▸ **Available records**:
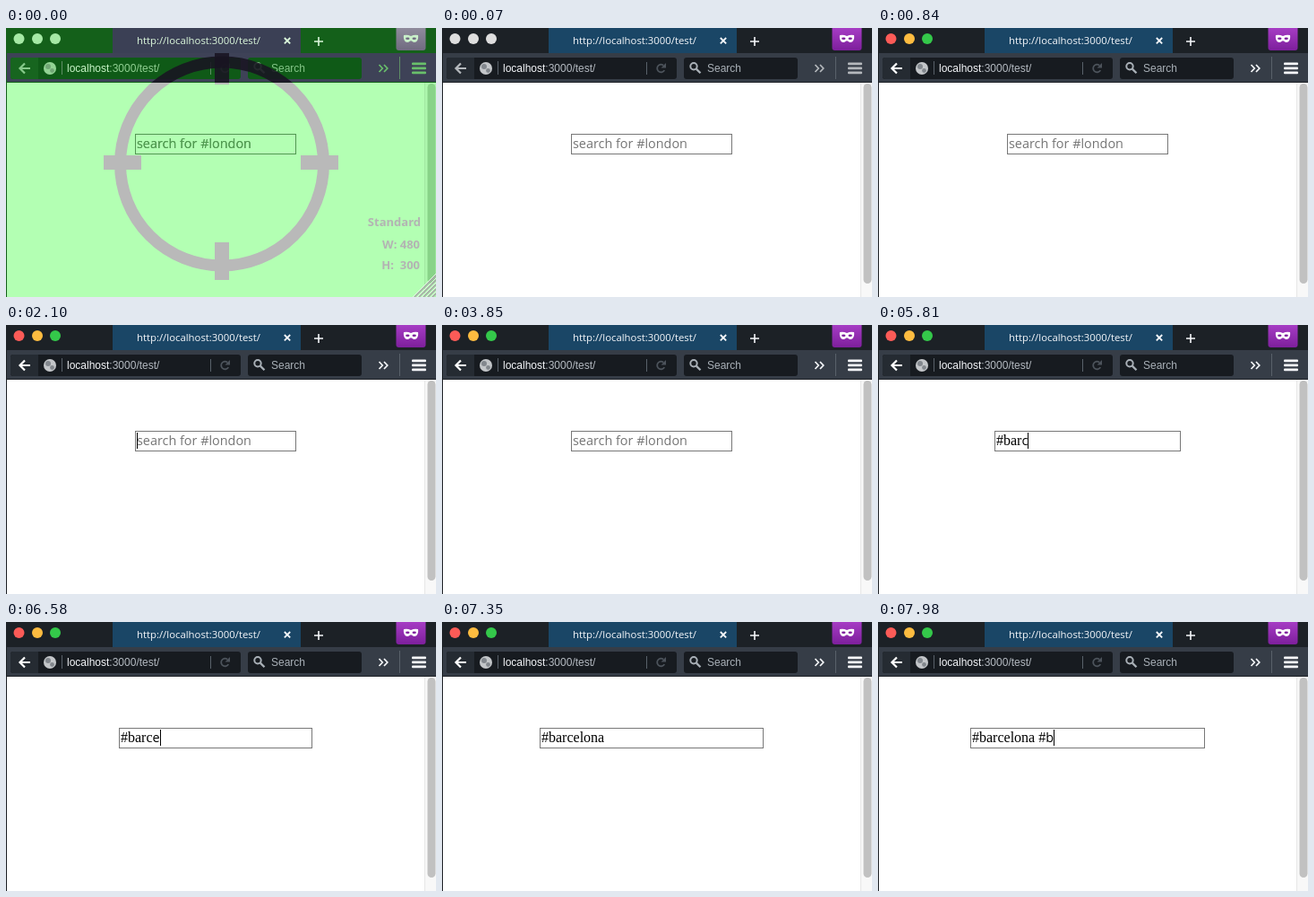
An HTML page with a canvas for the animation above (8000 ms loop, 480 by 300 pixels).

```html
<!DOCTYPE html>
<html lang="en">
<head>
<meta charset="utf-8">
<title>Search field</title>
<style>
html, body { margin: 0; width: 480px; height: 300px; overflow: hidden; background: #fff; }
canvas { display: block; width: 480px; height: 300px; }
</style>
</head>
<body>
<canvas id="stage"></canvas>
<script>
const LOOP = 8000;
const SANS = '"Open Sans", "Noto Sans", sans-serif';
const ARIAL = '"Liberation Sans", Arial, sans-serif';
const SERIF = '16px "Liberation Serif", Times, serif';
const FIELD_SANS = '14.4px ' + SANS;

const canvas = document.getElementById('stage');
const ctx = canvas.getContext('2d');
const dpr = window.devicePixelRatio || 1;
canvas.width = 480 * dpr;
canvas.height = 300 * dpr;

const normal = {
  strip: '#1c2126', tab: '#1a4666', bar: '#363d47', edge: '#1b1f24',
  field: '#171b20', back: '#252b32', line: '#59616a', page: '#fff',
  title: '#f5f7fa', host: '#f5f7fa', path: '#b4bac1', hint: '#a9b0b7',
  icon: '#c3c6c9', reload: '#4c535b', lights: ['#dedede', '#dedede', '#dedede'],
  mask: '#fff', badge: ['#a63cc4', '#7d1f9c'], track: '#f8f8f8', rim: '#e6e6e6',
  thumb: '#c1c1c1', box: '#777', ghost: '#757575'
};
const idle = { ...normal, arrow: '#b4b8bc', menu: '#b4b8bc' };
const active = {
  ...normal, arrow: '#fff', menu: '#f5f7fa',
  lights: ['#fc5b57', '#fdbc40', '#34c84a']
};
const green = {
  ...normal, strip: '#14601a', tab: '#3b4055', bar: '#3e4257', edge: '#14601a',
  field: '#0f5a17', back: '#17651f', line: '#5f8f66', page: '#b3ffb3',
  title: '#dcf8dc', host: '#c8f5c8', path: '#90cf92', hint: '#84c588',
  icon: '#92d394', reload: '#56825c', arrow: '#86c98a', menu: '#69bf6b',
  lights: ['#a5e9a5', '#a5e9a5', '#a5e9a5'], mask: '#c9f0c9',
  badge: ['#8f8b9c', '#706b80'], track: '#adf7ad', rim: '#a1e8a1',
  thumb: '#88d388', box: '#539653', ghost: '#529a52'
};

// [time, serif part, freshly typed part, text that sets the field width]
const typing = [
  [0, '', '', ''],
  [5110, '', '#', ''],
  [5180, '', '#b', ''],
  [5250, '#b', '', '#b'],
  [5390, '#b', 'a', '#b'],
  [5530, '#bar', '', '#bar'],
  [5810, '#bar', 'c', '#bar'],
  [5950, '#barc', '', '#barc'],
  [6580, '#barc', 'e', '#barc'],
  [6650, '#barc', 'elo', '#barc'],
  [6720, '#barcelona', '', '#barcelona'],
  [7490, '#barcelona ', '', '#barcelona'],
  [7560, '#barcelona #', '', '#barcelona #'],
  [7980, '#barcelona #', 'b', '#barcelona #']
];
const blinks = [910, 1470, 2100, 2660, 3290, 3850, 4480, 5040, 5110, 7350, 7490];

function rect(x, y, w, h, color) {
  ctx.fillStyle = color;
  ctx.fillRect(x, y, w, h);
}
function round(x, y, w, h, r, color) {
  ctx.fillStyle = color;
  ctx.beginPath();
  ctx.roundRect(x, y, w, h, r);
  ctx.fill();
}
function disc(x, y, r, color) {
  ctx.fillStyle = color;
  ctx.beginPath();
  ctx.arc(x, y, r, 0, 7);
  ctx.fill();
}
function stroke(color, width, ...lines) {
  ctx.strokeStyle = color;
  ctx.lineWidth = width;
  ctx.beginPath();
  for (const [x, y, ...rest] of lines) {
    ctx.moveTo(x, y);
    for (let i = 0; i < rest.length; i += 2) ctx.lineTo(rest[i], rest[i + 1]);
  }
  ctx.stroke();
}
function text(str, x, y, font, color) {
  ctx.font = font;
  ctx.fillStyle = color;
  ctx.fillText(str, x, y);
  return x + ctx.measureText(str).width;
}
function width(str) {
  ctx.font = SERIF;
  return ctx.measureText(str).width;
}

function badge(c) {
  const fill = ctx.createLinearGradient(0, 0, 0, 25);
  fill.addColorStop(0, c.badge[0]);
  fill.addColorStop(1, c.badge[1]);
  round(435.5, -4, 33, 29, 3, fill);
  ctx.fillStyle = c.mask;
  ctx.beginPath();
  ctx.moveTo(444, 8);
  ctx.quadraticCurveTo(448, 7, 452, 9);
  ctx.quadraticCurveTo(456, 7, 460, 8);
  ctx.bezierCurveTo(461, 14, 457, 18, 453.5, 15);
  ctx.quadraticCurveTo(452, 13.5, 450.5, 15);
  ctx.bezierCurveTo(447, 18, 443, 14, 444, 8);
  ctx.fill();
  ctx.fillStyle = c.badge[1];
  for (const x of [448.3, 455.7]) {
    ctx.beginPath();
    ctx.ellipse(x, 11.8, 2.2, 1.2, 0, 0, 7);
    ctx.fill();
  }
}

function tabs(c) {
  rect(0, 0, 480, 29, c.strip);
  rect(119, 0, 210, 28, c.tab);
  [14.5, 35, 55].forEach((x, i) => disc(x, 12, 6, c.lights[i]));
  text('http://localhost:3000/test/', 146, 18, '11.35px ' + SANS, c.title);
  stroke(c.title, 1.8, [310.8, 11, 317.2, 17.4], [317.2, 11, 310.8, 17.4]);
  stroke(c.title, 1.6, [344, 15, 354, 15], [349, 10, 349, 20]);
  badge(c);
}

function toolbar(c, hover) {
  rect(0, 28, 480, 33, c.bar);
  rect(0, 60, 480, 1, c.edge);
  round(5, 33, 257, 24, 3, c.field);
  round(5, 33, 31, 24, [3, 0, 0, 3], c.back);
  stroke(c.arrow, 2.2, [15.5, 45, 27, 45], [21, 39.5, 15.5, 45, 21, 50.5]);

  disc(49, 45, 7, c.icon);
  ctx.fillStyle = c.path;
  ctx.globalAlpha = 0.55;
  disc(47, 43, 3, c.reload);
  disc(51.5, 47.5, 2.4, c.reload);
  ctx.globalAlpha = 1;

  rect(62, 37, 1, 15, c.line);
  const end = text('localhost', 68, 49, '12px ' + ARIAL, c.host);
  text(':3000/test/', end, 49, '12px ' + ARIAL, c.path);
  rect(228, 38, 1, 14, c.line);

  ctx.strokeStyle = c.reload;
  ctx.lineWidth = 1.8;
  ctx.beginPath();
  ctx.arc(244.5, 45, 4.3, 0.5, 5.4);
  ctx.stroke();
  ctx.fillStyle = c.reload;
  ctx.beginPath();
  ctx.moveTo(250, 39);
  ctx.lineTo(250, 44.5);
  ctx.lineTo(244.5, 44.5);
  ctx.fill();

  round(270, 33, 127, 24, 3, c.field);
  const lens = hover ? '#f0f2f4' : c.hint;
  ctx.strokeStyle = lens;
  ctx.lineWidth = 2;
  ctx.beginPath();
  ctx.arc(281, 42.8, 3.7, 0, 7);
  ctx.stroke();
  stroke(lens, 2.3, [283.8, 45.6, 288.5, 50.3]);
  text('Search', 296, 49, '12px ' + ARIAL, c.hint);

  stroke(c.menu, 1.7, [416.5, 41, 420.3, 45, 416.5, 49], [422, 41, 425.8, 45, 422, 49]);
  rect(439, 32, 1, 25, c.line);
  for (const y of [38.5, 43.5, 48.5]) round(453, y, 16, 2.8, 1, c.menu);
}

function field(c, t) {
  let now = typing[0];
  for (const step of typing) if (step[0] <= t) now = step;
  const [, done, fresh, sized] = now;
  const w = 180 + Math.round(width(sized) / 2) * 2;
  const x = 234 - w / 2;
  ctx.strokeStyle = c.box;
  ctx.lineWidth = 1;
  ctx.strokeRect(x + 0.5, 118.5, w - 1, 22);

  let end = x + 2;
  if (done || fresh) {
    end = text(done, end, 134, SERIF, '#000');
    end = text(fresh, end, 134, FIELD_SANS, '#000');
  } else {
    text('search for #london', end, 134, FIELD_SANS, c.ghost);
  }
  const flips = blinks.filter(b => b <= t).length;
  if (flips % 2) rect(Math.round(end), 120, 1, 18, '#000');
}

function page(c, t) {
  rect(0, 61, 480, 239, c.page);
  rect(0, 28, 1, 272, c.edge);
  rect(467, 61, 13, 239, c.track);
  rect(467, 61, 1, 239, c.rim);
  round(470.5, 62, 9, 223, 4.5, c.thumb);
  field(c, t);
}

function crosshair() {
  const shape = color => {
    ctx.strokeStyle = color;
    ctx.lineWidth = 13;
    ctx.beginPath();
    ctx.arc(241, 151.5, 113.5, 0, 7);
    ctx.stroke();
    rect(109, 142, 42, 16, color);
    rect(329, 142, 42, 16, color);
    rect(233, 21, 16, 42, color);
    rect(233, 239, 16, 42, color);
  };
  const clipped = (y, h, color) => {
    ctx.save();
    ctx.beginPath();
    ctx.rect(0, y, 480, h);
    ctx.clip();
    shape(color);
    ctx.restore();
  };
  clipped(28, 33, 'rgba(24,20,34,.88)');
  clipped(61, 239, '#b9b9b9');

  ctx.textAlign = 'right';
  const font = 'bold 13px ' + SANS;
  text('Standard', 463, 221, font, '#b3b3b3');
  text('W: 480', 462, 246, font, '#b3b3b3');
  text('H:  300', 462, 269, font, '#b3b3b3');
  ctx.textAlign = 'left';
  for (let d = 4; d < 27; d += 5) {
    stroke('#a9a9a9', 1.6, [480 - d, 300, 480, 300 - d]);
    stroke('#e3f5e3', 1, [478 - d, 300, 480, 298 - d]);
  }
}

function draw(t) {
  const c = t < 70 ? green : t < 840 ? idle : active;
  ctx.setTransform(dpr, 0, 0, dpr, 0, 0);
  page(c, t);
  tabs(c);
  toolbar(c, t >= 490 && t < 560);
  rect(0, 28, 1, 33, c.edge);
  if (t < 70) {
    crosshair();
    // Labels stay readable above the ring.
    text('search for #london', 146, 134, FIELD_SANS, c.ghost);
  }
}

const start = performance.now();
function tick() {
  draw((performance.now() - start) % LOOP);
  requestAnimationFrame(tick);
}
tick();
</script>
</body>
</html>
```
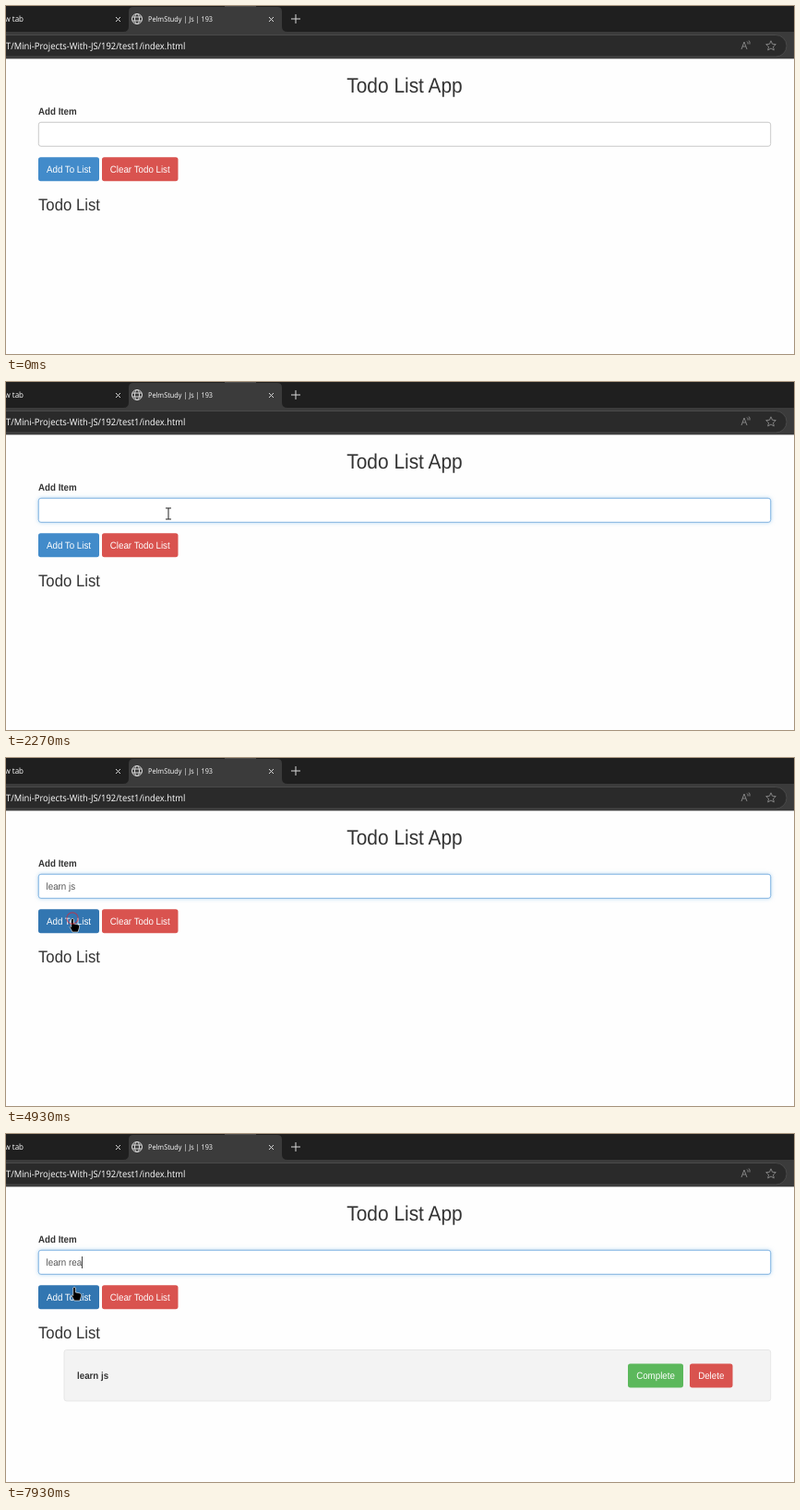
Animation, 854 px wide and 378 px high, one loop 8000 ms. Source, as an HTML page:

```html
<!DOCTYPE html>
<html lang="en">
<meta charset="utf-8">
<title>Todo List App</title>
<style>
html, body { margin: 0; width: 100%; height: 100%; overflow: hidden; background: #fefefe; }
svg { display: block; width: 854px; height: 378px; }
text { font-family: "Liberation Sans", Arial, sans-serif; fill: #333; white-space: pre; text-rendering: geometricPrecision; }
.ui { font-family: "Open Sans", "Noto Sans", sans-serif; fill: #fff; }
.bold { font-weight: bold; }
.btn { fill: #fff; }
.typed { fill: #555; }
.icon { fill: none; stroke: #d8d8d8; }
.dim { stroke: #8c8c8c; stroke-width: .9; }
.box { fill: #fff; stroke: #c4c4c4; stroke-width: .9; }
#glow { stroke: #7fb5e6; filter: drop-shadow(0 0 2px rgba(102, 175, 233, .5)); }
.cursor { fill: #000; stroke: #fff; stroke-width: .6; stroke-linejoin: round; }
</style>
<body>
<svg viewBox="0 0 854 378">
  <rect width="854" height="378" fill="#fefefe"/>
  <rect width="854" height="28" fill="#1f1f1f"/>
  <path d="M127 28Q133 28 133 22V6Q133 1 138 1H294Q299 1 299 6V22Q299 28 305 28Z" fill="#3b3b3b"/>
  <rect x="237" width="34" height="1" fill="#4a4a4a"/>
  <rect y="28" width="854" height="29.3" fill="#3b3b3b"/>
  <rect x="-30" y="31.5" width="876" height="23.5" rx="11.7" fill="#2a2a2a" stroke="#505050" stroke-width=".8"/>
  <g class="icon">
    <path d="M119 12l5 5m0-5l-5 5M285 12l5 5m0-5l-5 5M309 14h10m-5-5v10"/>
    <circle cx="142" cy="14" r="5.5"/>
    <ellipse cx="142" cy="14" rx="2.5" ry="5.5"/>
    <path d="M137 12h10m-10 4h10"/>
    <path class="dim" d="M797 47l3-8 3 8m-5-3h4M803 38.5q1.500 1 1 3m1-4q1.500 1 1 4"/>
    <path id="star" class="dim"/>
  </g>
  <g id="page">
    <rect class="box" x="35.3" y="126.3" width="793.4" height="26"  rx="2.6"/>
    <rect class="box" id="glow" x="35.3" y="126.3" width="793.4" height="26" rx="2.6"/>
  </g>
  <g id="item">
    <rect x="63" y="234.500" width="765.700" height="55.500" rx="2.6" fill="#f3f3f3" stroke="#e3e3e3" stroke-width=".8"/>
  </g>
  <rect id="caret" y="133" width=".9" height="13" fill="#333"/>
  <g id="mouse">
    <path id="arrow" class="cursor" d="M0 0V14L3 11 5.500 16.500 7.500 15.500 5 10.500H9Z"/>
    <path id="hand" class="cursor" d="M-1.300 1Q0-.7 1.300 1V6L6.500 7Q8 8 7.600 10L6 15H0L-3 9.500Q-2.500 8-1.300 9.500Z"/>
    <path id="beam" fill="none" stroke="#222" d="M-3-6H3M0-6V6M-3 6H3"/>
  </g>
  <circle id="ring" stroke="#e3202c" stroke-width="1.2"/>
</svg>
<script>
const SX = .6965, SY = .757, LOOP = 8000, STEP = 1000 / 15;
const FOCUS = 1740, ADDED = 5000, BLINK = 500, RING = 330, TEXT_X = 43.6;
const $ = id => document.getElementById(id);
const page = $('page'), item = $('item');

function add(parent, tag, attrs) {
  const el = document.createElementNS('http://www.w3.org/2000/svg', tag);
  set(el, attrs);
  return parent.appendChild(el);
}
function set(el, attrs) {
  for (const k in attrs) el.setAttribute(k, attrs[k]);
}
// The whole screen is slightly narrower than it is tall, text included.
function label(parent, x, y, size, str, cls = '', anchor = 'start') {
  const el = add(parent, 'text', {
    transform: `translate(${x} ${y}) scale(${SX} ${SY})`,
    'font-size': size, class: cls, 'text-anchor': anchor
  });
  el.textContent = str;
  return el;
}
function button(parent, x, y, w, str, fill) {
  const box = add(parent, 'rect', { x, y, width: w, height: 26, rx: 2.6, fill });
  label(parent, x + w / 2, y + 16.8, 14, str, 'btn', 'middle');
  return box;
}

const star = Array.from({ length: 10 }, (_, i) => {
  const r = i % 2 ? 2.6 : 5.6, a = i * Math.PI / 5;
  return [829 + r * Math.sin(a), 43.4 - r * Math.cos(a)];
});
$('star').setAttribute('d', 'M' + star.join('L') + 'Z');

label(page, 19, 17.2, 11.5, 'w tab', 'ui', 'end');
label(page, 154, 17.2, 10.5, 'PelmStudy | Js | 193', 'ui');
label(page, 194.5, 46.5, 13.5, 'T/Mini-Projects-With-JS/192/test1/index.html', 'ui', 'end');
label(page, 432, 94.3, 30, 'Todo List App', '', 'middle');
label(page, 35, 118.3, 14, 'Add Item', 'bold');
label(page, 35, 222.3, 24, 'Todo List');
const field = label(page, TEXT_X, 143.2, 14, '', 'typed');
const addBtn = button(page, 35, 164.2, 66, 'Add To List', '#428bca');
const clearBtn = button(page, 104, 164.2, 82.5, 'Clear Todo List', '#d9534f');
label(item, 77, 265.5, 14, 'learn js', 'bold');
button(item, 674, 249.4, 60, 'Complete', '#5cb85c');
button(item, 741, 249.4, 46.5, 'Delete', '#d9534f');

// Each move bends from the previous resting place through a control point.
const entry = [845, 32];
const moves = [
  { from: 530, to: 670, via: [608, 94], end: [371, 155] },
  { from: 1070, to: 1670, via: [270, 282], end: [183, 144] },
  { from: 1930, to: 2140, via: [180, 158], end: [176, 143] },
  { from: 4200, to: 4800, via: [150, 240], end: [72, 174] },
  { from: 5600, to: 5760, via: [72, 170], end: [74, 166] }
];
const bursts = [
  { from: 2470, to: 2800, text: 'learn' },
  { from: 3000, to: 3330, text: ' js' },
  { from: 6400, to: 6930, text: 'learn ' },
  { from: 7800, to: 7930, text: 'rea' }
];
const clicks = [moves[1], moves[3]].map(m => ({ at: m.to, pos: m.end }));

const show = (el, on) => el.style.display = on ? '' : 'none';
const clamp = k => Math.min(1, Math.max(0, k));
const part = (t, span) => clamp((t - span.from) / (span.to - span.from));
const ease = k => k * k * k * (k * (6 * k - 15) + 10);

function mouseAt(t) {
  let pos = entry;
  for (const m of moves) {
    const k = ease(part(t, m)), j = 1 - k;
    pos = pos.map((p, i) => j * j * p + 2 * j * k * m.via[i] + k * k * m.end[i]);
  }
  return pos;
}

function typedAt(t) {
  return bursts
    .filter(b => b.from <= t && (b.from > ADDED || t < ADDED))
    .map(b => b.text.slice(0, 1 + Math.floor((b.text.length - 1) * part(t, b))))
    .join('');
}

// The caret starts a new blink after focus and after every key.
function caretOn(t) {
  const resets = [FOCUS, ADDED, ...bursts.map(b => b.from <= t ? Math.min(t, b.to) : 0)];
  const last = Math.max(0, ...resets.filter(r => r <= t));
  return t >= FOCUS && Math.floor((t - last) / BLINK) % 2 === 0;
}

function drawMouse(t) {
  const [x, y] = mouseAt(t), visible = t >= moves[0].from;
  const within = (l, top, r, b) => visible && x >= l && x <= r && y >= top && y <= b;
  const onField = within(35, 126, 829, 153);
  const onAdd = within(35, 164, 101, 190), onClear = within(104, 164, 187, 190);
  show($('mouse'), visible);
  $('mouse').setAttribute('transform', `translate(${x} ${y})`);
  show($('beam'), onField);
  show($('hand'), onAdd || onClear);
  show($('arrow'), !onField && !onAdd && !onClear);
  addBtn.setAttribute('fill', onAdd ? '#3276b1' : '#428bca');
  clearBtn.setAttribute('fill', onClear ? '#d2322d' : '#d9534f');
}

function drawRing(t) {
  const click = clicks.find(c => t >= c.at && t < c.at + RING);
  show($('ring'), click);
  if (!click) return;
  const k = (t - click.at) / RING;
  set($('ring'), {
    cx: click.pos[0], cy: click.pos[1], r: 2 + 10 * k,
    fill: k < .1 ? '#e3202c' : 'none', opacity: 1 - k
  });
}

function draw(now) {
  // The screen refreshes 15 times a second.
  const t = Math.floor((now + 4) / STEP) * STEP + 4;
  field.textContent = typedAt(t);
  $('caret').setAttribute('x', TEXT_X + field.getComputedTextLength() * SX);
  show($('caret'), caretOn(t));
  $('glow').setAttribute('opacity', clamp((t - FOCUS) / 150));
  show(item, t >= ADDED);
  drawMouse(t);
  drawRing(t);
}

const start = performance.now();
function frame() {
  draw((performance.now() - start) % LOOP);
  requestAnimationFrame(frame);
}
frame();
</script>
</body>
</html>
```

▸ **Assigned task**:
From the data above, copy out every line with the string "font" in it.

▸ **Solution**:
function text(str, x, y, font, color) {
  ctx.font = font;
  ctx.font = SERIF;
  const font = 'bold 13px ' + SANS;
  text('Standard', 463, 221, font, '#b3b3b3');
  text('W: 480', 462, 246, font, '#b3b3b3');
  text('H:  300', 462, 269, font, '#b3b3b3');
text { font-family: "Liberation Sans", Arial, sans-serif; fill: #333; white-space: pre; text-rendering: geometricPrecision; }
.ui { font-family: "Open Sans", "Noto Sans", sans-serif; fill: #fff; }
.bold { font-weight: bold; }
    'font-size': size, class: cls, 'text-anchor': anchor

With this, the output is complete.